I have been asked to present a couple of strategies I have worked on with a couple of my colleagues to a meeting of regional GMs, VPs and the Executive team. In thinking about framing this presentation, my mind went back to a book I read, [u]Strategy Maps[/u] by Kaplan & Norton.

Does anyone who has read this have thoughts on this as a framework for presenting the impact of strategic initiatives/programs?

Mark's picture

I think Strategy Maps are a great tool, and I could certainly see them being of value here.

Often, in my role, I am constrained by lack of a complete understanding of the organization and its culture. I couldn't recommend strategy maps broadly - to truly use them, one is asking for a fundamental shift in how the organization uses data and pictures its environment. This is not trivial.

WHENEVER one talks about strategy, treading lightly is called for. There is no process that will make strategy work - Porter is no better or worse for any org whose leadership isn't committed to executing after the fun of deciding wears off.

It's certainly worth a look.

Mark

IanPratt's picture

Hi, if you are starting out in strategy you will need to have access to good information. You will need to understand the Macro, Industry and external environments before you make any strategic decisions.

Here are some links that may help you to get started

Detailed Porters Five forces Guide

[url]http://www.whatmakesagoodleader.com/Porters-five-forces.html[/url]

Strategic Planning Guide

[url]http://www.whatmakesagoodleader.com/strategic-planning.html[/url]

I hope this helps

There is also a good link for basic strategic planning, however I cannot find it at the moment

Have fun

mdbaldwin11's picture
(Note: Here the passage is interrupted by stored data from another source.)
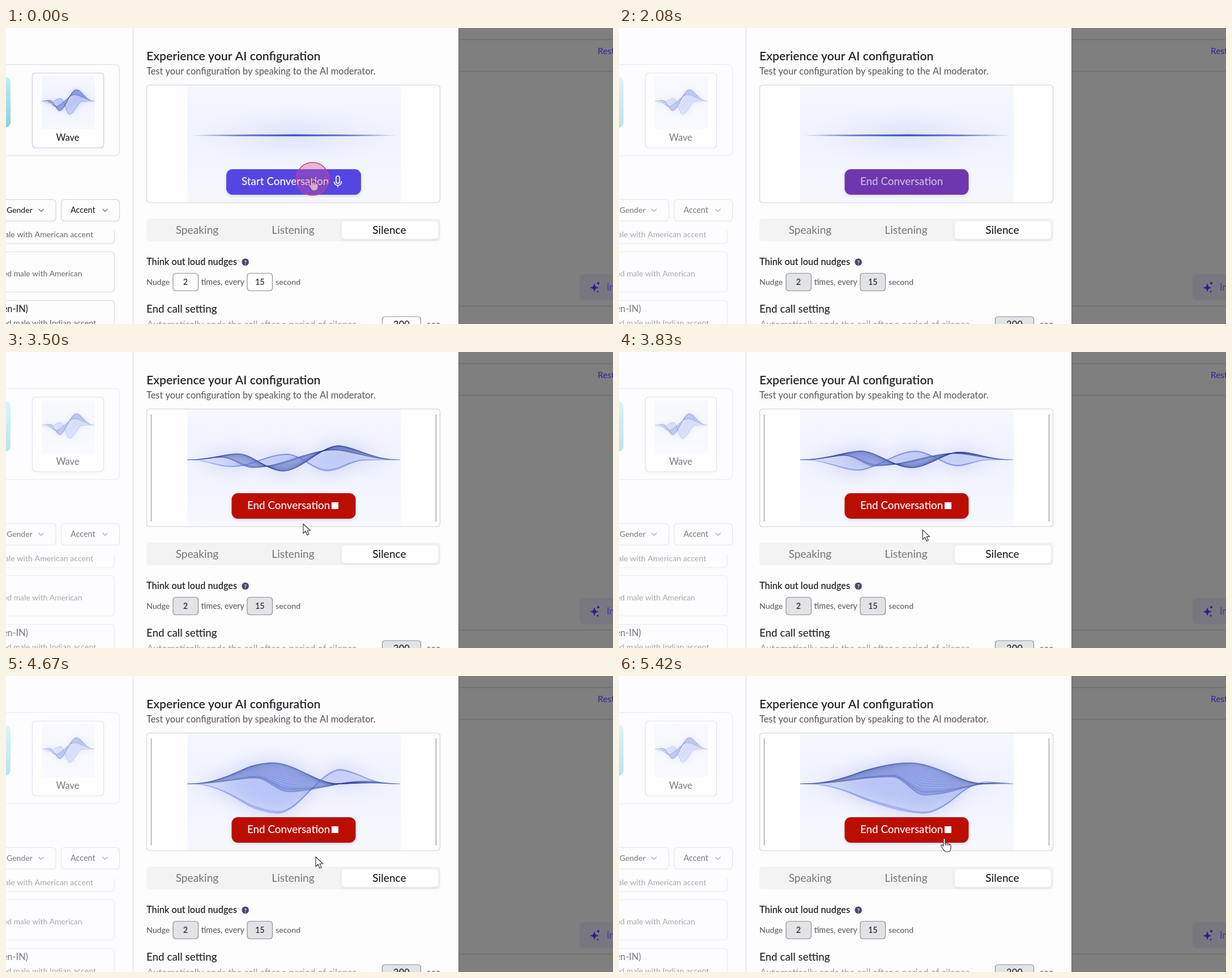
An HTML page with a canvas for the animation above (5.5 s loop, 1072 px wide and 522 px high).

```html
<!DOCTYPE html>
<html lang="en">
<head>
<meta charset="utf-8">
<title>Voice configuration test</title>
<style>
html, body { margin: 0; width: 100%; height: 100%; overflow: hidden; background: #fdfdfe; }
canvas { display: block; width: 1072px; height: 522px; }
</style>
</head>
<body>
<canvas id="stage" width="1072" height="522"></canvas>
<script>
const ctx = document.getElementById('stage').getContext('2d');
const LOOP = 5500, DISABLED_AT = 2080, VIDEO_AT = 2830, CURSOR_AT = 3420;
const INK = '#26262b', GREY = '#66666c', BORDER = '#dedee3';

const clamp = v => Math.max(0, Math.min(1, v));
const mix = (a, b, s) => a + (b - a) * s;
const smooth = s => s * s * (3 - 2 * s);
const linear = s => s;

function keyed(t, times, values, ease = smooth) {
  let i = 0;
  while (i < times.length - 2 && t > times[i + 1]) i++;
  return mix(values[i], values[i + 1], ease(clamp((t - times[i]) / (times[i + 1] - times[i]))));
}

function text(str, x, y, size, color = INK, weight = 400, align = 'left') {
  ctx.font = `${weight} ${size}px Lato, "Open Sans", sans-serif`;
  ctx.fillStyle = color;
  ctx.textAlign = align;
  ctx.fillText(str, x, y);
}

function box(x, y, w, h, r, fill, stroke, shadow) {
  ctx.save();
  ctx.beginPath();
  ctx.roundRect(x, y, w, h, r);
  if (shadow) {
    ctx.shadowColor = shadow;
    ctx.shadowBlur = 5;
    ctx.shadowOffsetY = 2;
  }
  if (fill) { ctx.fillStyle = fill; ctx.fill(); }
  ctx.shadowColor = 'transparent';
  if (stroke) { ctx.strokeStyle = stroke; ctx.lineWidth = 1.2; ctx.stroke(); }
  ctx.restore();
}

function line(points, color, width = 1) {
  ctx.beginPath();
  points.forEach(([x, y]) => ctx.lineTo(x, y));
  ctx.strokeStyle = color;
  ctx.lineWidth = width;
  ctx.stroke();
}

// Each crest: offset at 3 s, speed in px/s, heights at the key times.
const KEYS = [3000, 3500, 4170, 4670, 5420];
const TOP = [
  [58, 56, [6, 12, 20, 37, 37]],
  [127, 84, [-43, -20, -8, 0, 0]],
  [242, 54, [51, 25, 4, 2, 0]]
];
const MIDDLE = [
  [30, 55, [3, 6, 12, 10, 12]],
  [88, 54, [-25, -14, -8, -14, -20]],
  [232, 54, [27, 17, 6, 6, 4]]
];
const BOTTOM = [
  [30, 78, [-14, -15, -25, -52, -52]],
  [135, 82, [12, 10, 21, 26, 5]],
  [197, 100, [-60, -20, -3, 0, 0]],
  [288, 54, [-1, -1, 0, 0, 0]]
];
const SPAN = 377, STEP = 4;

// The envelope pinches both tails to a point.
function strand(crests, t) {
  const xs = [0], hs = [0], out = [];
  for (const [x, speed, heights] of crests) {
    xs.push(Math.min(x + speed * (t - 3000) / 1000, 374));
    hs.push(keyed(t, KEYS, heights));
  }
  xs.push(SPAN);
  hs.push(0);
  for (let u = 0; u <= SPAN + 1; u += STEP) {
    const tail = clamp(Math.min(u, SPAN - u) / 110);
    out.push(keyed(u, xs, hs) * Math.sqrt(tail));
  }
  return out;
}

function drawWave(t, x, y, sx, sy) {
  const [top, mid, low] = [TOP, MIDDLE, BOTTOM].map(c => strand(c, t));
  const trace = hs => hs.forEach((h, i) => ctx.lineTo(x + i * STEP * sx, y - h * sy));
  const fade = rgb => {
    const g = ctx.createLinearGradient(x, 0, x + SPAN * sx, 0);
    [[0, .1], [.12, .55], [.3, 1], [.75, 1], [.9, .4], [1, .05]]
      .forEach(([p, a]) => g.addColorStop(p, `rgba(${rgb},${a})`));
    return g;
  };
  const blend = (a, b, s) => a.map((h, i) => mix(h, b[i], s));
  const surface = (a, b, color, alpha, blur = 0) => {
    ctx.save();
    if (blur) ctx.filter = `blur(${blur}px)`;
    ctx.globalAlpha *= alpha;
    ctx.fillStyle = color;
    ctx.beginPath();
    trace(a);
    for (let i = b.length - 1; i >= 0; i--) ctx.lineTo(x + i * STEP * sx, y - b[i] * sy);
    ctx.fill();
    ctx.restore();
  };
  const threads = (a, b, count, color, alpha, power) => {
    ctx.save();
    ctx.globalAlpha *= alpha;
    ctx.strokeStyle = color;
    ctx.lineWidth = Math.max(.5, 1.3 * sx);
    for (let i = 0; i <= count; i++) {
      ctx.beginPath();
      trace(blend(a, b, (i / count) ** power));
      ctx.stroke();
    }
    ctx.restore();
  };
  const blue = fade('82,112,214'), navy = fade('38,58,142');
  surface(top, low, '#8c9ef5', .42, 16 * sx);
  surface(top, low, fade('130,152,240'), .16);
  surface(top, mid, blue, .34);
  threads(mid, low, 14, blue, .08, 1);
  threads(top, mid, 20, navy, .2, 2.2);
  threads(mid, blend(mid, top, .15), 3, navy, .2, 1);
  threads(low, blend(low, mid, .08), 4, blue, .26, 1);
}

function videoBackground(x, y, w, h) {
  const g = ctx.createLinearGradient(0, y, 0, y + h);
  g.addColorStop(0, '#f5f7fe');
  g.addColorStop(.43, '#f0f3fd');
  g.addColorStop(1, '#f6f8fe');
  ctx.fillStyle = g;
  ctx.fillRect(x, y, w, h);
}

function flatLine() {
  const glow = ctx.createRadialGradient(0, 0, 0, 0, 0, 180);
  glow.addColorStop(0, 'rgba(200,210,250,.5)');
  glow.addColorStop(1, 'rgba(225,231,252,0)');
  ctx.save();
  ctx.translate(508, 189);
  ctx.scale(1, .3);
  ctx.fillStyle = glow;
  ctx.fillRect(-180, -180, 360, 360);
  ctx.restore();
  const g = ctx.createLinearGradient(330, 0, 688, 0);
  [[0, .15], [.25, .8], [.5, 1], [.75, .8], [1, .15]]
    .forEach(([p, a]) => g.addColorStop(p, `rgba(63,91,190,${a})`));
  ctx.fillStyle = g;
  ctx.beginPath();
  ctx.ellipse(509, 189.3, 179, 1.7, 0, 0, 7);
  ctx.fill();
}

function clipped(x, y, w, h, draw) {
  ctx.save();
  ctx.beginPath();
  ctx.rect(x, y, w, h);
  ctx.clip();
  draw();
  ctx.restore();
}

function sparkle(x, y, r) {
  ctx.beginPath();
  ctx.moveTo(x, y - r);
  for (const [dx, dy] of [[1, 0], [0, 1], [-1, 0], [0, -1]])
    ctx.quadraticCurveTo(x, y, x + dx * r, y + dy * r);
  ctx.lineWidth = 1.5;
  ctx.strokeStyle = ctx.fillStyle = '#37188f';
  ctx.fill();
  ctx.stroke();
}

function backdrop() {
  ctx.fillStyle = '#7f7f7f';
  ctx.fillRect(799, 0, 273, 522);
  [20.5, 76.5, 490.5].forEach(y => line([[799, y], [1072, y]], '#707072', 1.3));
  text('Restart', 1045, 46, 15.4, '#392b91', 500);
  box(1013, 434, 90, 46, 8, '#78777f');
  sparkle(1039, 458, 6.5);
  sparkle(1046, 450, 2.2);
  sparkle(1045, 465, 1.5);
  text('Insights', 1061, 463, 16.5, '#483c96', 500);
  const g = ctx.createLinearGradient(799, 0, 803, 0);
  g.addColorStop(0, 'rgba(0,0,0,.08)');
  g.addColorStop(1, 'rgba(0,0,0,0)');
  ctx.fillStyle = g;
  ctx.fillRect(799, 0, 4, 522);
}

function chevron(x, y) {
  line([[x - 4.5, y - 2], [x, y + 2.5], [x + 4.5, y - 2]], '#77777d', 1.4);
}

function sidebar(disabled) {
  box(-20, 64.5, 220.5, 160.5, 8, null, BORDER);
  const teal = ctx.createLinearGradient(0, 86, 0, 176);
  teal.addColorStop(0, '#c3edf3');
  teal.addColorStop(1, '#83d3dc');
  box(-40, 86, 48, 90, 10, teal);
  box(46.5, 79.5, 126, 131.5, 6, '#fefeff', '#cfcdea', 'rgba(90,80,200,.08)');
  clipped(63, 85, 94, 93, () => {
    videoBackground(63, 85, 94, 93);
    drawWave(3000, 63, 129, .25, .4);
  });
  text('Wave', 109, 198.5, 16.4, INK, 500, 'center');

  box(-20, 302.5, 108, 38, 6, null, '#d5d5da');
  box(97.5, 302.5, 103, 38, 6, null, '#d5d5da');
  text('Gender', 1, 326, 14, INK, 500);
  text('Accent', 114, 326, 14.3, INK, 500);
  chevron(62, 321);
  chevron(175, 321);

  clipped(0, 357, 224, 165, () => {
    box(-20, 320, 211.5, 60, 6, null, BORDER);
    box(-20, 394.5, 211.5, 71, 6, null, BORDER);
    box(-20, 480.5, 211.5, 71, 6, null, BORDER);
    text('Female with American accent', 154, 368.5, 14.2, GREY, 400, 'right');
    text('Animated male with American', 134.5, 438, 13.9, GREY, 400, 'right');
    text('(en-IN)', 39, 501, 16.3, INK, 500, 'right');
    text('Animated male with Indian accent', 159, 524.5, 14.1, GREY, 400, 'right');
  });
  if (disabled) {
    ctx.fillStyle = 'rgba(253,253,254,.43)';
    ctx.fillRect(0, 0, 224, 522);
  }
  line([[224.5, 0], [224.5, 522]], '#dcdce0', 1.2);
}

function settings(disabled) {
  text('Experience your AI configuration', 248, 57, 21.2, INK, 600);
  text('Test your configuration by speaking to the AI moderator.', 248, 82, 16.4, '#55555b');

  box(248, 336, 519, 40, 6, '#f3f3f4');
  box(593, 341, 170, 31, 5, '#fff', null, 'rgba(0,0,0,.08)');
  text('Speaking', 337.5, 362.5, 19.2, '#77777c', 400, 'center');
  text('Listening', 507, 362.5, 19.1, '#77777c', 400, 'center');
  text('Silence', 677, 362.5, 19.1, '#1e1e22', 500, 'center');

  text('Think out loud nudges', 248, 417.5, 16.3, INK, 600);
  ctx.fillStyle = '#4b466c';
  ctx.beginPath();
  ctx.arc(422.7, 412.7, 6.3, 0, 7);
  ctx.fill();
  text('?', 422.7, 416.5, 10, '#fff', 700, 'center');

  const fill = disabled ? '#e2e3e6' : '#fefefe';
  box(295, 432.5, 44.5, 31, 5, fill, '#8f8f96');
  box(426, 432.5, 44.5, 31, 5, fill, '#8f8f96');
  box(664.5, 509, 68, 36, 5, fill, '#8f8f96');
  text('Nudge', 248, 453, 14.2, '#55555b');
  text('2', 317, 453, 14.5, INK, 500, 'center');
  text('times, every', 344.5, 453, 14.4, '#55555b');
  text('15', 448.3, 453, 14.5, INK, 500, 'center');
  text('second', 476, 453, 14.2, '#55555b');
  text('End call setting', 248, 501.5, 18.8, INK, 500);
  text('Automatically ends the call after a period of silence', 249, 529, 16.6, '#a0a0a5');
  text('300', 698.5, 528.5, 16.7, INK, 500, 'center');
  text('sec', 743, 528.5, 16.6, GREY);
}

function mic(x, y) {
  ctx.strokeStyle = '#fff';
  ctx.lineWidth = 1.7;
  ctx.beginPath();
  ctx.roundRect(x - 3, y - 10, 6, 13, 3);
  ctx.moveTo(x + 6.5, y - 1);
  ctx.arc(x, y, 6.5, 0, Math.PI);
  ctx.moveTo(x, y + 6.5);
  ctx.lineTo(x, y + 10);
  ctx.stroke();
}

function callButton(t) {
  if (t < DISABLED_AT) {
    box(389, 249, 238, 45, 11, '#5546e4', null, 'rgba(60,50,170,.2)');
    text('Start Conversation', 416, 277, 18.8, '#fff', 500);
    mic(586, 271);
    return;
  }
  const p = clamp((t - DISABLED_AT) / 230);
  const color = [[110, 187], [55, 14], [175, 0]].map(([a, b]) => Math.round(mix(a, b, p)));
  box(398.5, 249, 219, 45, 11, `rgb(${color})`, null, 'rgba(80,30,100,.16)');
  text('End Conversation', 426, 277, 18.8, `rgba(255,255,255,${mix(.66, 1, p)})`, 500);
  ctx.fillStyle = `rgba(255,255,255,${p})`;
  ctx.fillRect(575, 265, 12, 12);
}

function preview(t) {
  box(248.5, 100.5, 518, 207.5, 5, '#fefefe', '#d4d4da');
  clipped(320, 101, SPAN, 206, () => {
    videoBackground(320, 101, SPAN, 206);
    if (t < VIDEO_AT) flatLine();
    else drawWave(t, 320, 190, 1, 1);
  });
  if (t >= VIDEO_AT)
    [256.5, 759.5].forEach(x => line([[x, 110], [x, 299]], '#a9a9ae', 1.5));
  callButton(t);
}

const HAND = new Path2D('M0 1c0-2 3-2 3 0v8l1-1c1-1 3 0 3 1 1-1 3 0 3 1 1-1 3 0 3 2v5c0 3-2 6-5 6h-3c-3 0-4-2-5-4l-4-6c-1-2 1-3 2-2l2 2z');
const ARROW = new Path2D('M0 0v17l4-4 3 7 3-1.5-3-6.5h5.5z');

function pointer(shape, x, y) {
  ctx.save();
  ctx.translate(x, y);
  ctx.fillStyle = '#fff';
  ctx.strokeStyle = '#3a3a40';
  ctx.lineWidth = 1.2;
  ctx.lineJoin = 'round';
  ctx.fill(shape);
  ctx.stroke(shape);
  if (shape === HAND)
    [4, 7, 10].forEach(dx => line([[dx, 9], [dx, 12.5]], '#3a3a40'));
  ctx.restore();
}

const PATH_TIMES = [3420, 3500, 4000, 4170, 4670, 5170, 5420];
const PATH_X = [521, 525, 542, 543, 547, 548, 573];
const PATH_Y = [298, 303, 319, 320, 319, 318, 287];

function cursor(t) {
  if (t < 580) {
    ctx.save();
    ctx.globalAlpha = .8 * (1 - clamp((t - 250) / 330));
    pointer(HAND, 538, 264);
    ctx.globalAlpha = 1 - clamp((t - 80) / 420);
    ctx.beginPath();
    ctx.arc(541.3, 266, 29, 0, 7);
    ctx.fillStyle = 'rgba(205,75,145,.36)';
    ctx.strokeStyle = '#c5407f';
    ctx.lineWidth = 1.6;
    ctx.fill();
    ctx.stroke();
    ctx.restore();
  } else if (t >= CURSOR_AT) {
    const x = keyed(t, PATH_TIMES, PATH_X, linear);
    const y = keyed(t, PATH_TIMES, PATH_Y, linear);
    pointer(t > 5170 && y < 294 ? HAND : ARROW, x, y);
  }
}

function draw(now) {
  const t = now % LOOP, disabled = t >= DISABLED_AT;
  ctx.fillStyle = '#fdfdfe';
  ctx.fillRect(0, 0, 1072, 522);
  backdrop();
  sidebar(disabled);
  settings(disabled);
  preview(t);
  cursor(t);
}

let start;
function tick(now) {
  start ??= now;
  draw(now - start);
  requestAnimationFrame(tick);
}
requestAnimationFrame(tick);
</script>
</body>
</html>
```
First: don't try to do a complete strategic plan, or even a total review of an existing strategic plan over a weekend! Too much to do and too little time to do it right!
Second: Employ the right outside facilitator. Look for consultants that do nothing but lead strategic planning. Those who do it part time, or outside of tax season simply don't lead enough sessions to know the traps and pitfalls that are so easily fallen into. Experience counts, and CSSP leads more strategic planning sessions in a year than most people do in a life time.
Third: Read: Simplified Strategic Planning - A No-Nonsense Guide for Busy People Who Want Results Fast! by Robert W Bradford and J Peter Duncan. You may get this on Amazon or through the website for the Center For Simplified Strategic Planning, Inc.: www.cssp.com
This will help you focus on the core elements of strategic planning in a well organized, logical and time-effective process. Together with one of the consultants from CSSP, you will get a much better result than trying it yourselves.